_EXERCISE DIRECTIONS_
What lines of the data hold the string "LEFT"? Copy them all.

_DATASET RECORDS_
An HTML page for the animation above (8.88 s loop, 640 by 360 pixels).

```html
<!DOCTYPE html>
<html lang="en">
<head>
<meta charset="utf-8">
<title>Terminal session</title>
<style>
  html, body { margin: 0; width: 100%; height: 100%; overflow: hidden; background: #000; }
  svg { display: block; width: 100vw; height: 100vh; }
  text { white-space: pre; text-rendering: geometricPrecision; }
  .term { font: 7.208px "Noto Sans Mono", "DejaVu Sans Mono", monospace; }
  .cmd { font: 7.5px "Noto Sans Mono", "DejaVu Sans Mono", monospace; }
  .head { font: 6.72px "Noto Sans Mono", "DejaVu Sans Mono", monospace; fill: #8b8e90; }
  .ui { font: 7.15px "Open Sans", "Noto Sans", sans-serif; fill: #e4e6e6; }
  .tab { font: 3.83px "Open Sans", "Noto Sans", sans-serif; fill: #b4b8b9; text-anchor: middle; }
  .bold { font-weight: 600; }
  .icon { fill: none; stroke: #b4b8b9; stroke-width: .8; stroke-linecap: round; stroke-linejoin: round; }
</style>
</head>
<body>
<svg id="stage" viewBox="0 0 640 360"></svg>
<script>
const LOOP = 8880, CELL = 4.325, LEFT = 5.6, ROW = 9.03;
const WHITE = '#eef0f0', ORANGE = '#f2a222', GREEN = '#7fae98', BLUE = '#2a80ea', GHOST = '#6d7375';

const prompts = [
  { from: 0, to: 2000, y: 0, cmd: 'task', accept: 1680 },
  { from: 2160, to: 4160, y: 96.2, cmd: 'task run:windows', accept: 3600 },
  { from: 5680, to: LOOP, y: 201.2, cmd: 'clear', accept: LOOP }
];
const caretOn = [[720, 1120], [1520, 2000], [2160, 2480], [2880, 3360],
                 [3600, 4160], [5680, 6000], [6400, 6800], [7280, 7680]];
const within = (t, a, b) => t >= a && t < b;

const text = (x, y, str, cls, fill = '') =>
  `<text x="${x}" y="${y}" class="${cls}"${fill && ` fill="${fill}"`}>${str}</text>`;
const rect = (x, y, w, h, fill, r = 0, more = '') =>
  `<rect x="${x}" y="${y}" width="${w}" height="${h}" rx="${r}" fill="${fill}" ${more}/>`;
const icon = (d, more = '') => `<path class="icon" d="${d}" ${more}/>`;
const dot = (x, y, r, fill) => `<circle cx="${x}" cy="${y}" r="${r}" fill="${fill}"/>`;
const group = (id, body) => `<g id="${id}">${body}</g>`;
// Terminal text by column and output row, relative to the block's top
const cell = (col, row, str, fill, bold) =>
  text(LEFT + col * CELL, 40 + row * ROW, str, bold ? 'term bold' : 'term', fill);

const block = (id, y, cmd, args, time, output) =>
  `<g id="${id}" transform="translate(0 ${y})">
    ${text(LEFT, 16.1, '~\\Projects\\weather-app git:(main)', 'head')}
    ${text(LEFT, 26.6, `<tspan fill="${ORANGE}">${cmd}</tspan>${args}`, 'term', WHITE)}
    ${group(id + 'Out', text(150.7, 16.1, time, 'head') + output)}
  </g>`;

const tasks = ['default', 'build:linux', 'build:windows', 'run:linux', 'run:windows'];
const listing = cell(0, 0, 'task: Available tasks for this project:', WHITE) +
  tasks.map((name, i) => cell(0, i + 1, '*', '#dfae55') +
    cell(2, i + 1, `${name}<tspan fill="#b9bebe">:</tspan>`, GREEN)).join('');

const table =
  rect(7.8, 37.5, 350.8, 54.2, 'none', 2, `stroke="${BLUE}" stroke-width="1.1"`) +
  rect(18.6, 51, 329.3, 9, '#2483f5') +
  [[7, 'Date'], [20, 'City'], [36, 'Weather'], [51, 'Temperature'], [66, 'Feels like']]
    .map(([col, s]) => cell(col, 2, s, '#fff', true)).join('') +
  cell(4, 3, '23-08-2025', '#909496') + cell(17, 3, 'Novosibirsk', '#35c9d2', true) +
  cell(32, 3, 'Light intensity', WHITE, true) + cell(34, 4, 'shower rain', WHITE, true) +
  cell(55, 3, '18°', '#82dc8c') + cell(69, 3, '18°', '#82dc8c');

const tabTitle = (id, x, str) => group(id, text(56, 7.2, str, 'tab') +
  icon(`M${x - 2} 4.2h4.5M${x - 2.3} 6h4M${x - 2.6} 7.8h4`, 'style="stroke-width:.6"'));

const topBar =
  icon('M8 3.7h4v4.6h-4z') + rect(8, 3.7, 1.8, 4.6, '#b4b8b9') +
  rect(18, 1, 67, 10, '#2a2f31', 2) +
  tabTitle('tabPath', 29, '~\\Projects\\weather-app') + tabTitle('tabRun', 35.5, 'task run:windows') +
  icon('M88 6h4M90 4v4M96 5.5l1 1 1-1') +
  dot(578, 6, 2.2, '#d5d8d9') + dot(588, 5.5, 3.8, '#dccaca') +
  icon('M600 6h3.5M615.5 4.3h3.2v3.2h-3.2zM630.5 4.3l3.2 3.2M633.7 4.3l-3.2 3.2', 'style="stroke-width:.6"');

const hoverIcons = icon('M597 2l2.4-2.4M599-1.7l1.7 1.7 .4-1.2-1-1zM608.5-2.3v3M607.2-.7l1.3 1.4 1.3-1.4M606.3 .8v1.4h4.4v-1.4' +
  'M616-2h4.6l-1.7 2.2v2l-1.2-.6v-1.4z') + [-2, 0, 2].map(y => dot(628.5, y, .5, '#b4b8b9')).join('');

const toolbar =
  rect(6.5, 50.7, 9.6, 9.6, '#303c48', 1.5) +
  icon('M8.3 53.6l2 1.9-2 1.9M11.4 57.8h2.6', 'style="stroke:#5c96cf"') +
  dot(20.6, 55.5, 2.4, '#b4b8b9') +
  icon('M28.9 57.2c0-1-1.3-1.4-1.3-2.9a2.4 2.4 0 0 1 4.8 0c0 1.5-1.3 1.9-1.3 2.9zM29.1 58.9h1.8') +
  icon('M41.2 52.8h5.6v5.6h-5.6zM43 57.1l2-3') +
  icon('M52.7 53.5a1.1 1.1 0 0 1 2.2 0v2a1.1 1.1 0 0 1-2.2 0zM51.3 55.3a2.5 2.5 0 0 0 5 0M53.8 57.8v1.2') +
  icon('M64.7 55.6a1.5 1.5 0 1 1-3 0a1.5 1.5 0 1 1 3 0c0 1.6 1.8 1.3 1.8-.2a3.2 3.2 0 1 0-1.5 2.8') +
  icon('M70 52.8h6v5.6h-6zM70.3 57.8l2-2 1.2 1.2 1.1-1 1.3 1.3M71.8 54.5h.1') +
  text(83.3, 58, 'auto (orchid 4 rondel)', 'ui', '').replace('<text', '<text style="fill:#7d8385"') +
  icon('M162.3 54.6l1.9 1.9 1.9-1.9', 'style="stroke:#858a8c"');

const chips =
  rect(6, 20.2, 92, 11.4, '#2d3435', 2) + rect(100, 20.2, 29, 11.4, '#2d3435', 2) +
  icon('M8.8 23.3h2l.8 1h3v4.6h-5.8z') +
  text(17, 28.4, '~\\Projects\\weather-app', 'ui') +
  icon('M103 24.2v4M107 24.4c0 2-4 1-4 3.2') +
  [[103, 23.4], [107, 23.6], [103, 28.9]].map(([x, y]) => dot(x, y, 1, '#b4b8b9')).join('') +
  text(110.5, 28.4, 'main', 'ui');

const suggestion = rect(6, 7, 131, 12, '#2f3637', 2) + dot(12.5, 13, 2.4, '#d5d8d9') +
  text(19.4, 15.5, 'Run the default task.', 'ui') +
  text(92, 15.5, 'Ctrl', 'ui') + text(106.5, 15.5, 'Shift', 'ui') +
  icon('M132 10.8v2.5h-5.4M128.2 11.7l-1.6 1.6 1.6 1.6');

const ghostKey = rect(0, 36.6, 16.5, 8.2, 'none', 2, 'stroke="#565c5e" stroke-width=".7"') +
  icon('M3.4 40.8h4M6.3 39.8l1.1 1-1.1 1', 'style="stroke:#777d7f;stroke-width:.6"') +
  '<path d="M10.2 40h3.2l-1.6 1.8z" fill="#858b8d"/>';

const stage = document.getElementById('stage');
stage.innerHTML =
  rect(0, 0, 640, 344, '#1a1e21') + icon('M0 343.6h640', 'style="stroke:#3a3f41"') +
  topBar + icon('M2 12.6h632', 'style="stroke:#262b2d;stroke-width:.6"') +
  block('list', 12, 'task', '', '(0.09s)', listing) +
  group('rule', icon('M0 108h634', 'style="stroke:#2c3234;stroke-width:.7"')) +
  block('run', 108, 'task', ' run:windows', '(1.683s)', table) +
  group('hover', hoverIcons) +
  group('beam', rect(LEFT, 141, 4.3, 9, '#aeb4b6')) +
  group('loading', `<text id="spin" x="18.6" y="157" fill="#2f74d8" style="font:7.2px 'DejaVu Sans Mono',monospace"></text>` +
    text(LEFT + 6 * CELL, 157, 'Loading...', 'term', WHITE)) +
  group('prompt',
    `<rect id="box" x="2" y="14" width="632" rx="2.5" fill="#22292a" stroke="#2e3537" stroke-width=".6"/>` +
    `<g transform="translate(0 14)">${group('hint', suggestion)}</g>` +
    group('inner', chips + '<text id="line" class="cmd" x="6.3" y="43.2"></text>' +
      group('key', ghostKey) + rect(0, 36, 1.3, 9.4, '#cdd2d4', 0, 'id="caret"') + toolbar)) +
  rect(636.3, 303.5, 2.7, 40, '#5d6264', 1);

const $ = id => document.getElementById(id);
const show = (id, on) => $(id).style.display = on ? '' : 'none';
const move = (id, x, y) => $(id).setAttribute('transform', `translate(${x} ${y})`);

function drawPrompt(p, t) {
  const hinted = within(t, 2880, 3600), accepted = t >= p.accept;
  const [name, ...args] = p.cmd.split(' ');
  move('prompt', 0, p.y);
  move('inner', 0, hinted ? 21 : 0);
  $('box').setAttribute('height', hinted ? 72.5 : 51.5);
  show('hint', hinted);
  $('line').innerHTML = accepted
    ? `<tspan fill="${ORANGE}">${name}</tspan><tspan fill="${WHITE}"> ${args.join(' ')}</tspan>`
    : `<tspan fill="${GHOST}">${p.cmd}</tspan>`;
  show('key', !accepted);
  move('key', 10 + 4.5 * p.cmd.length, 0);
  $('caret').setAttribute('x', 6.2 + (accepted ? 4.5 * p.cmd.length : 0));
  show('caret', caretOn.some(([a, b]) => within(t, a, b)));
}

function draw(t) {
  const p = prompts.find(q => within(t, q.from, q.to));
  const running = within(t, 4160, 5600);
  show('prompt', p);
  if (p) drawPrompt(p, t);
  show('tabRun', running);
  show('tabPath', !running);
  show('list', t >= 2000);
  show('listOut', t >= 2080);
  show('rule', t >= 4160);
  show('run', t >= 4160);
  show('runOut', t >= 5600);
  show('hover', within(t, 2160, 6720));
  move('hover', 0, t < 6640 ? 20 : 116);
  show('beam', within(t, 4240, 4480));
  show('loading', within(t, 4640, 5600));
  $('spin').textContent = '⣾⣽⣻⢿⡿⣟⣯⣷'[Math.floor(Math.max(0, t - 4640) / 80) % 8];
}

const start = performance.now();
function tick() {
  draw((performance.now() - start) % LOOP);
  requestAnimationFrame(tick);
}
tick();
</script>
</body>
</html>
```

_SOLUTION TO THIS EXERCISE_
const LOOP = 8880, CELL = 4.325, LEFT = 5.6, ROW = 9.03;
  text(LEFT + col * CELL, 40 + row * ROW, str, bold ? 'term bold' : 'term', fill);
    ${text(LEFT, 16.1, '~\\Projects\\weather-app git:(main)', 'head')}
    ${text(LEFT, 26.6, `<tspan fill="${ORANGE}">${cmd}</tspan>${args}`, 'term', WHITE)}
  group('beam', rect(LEFT, 141, 4.3, 9, '#aeb4b6')) +
    text(LEFT + 6 * CELL, 157, 'Loading...', 'term', WHITE)) +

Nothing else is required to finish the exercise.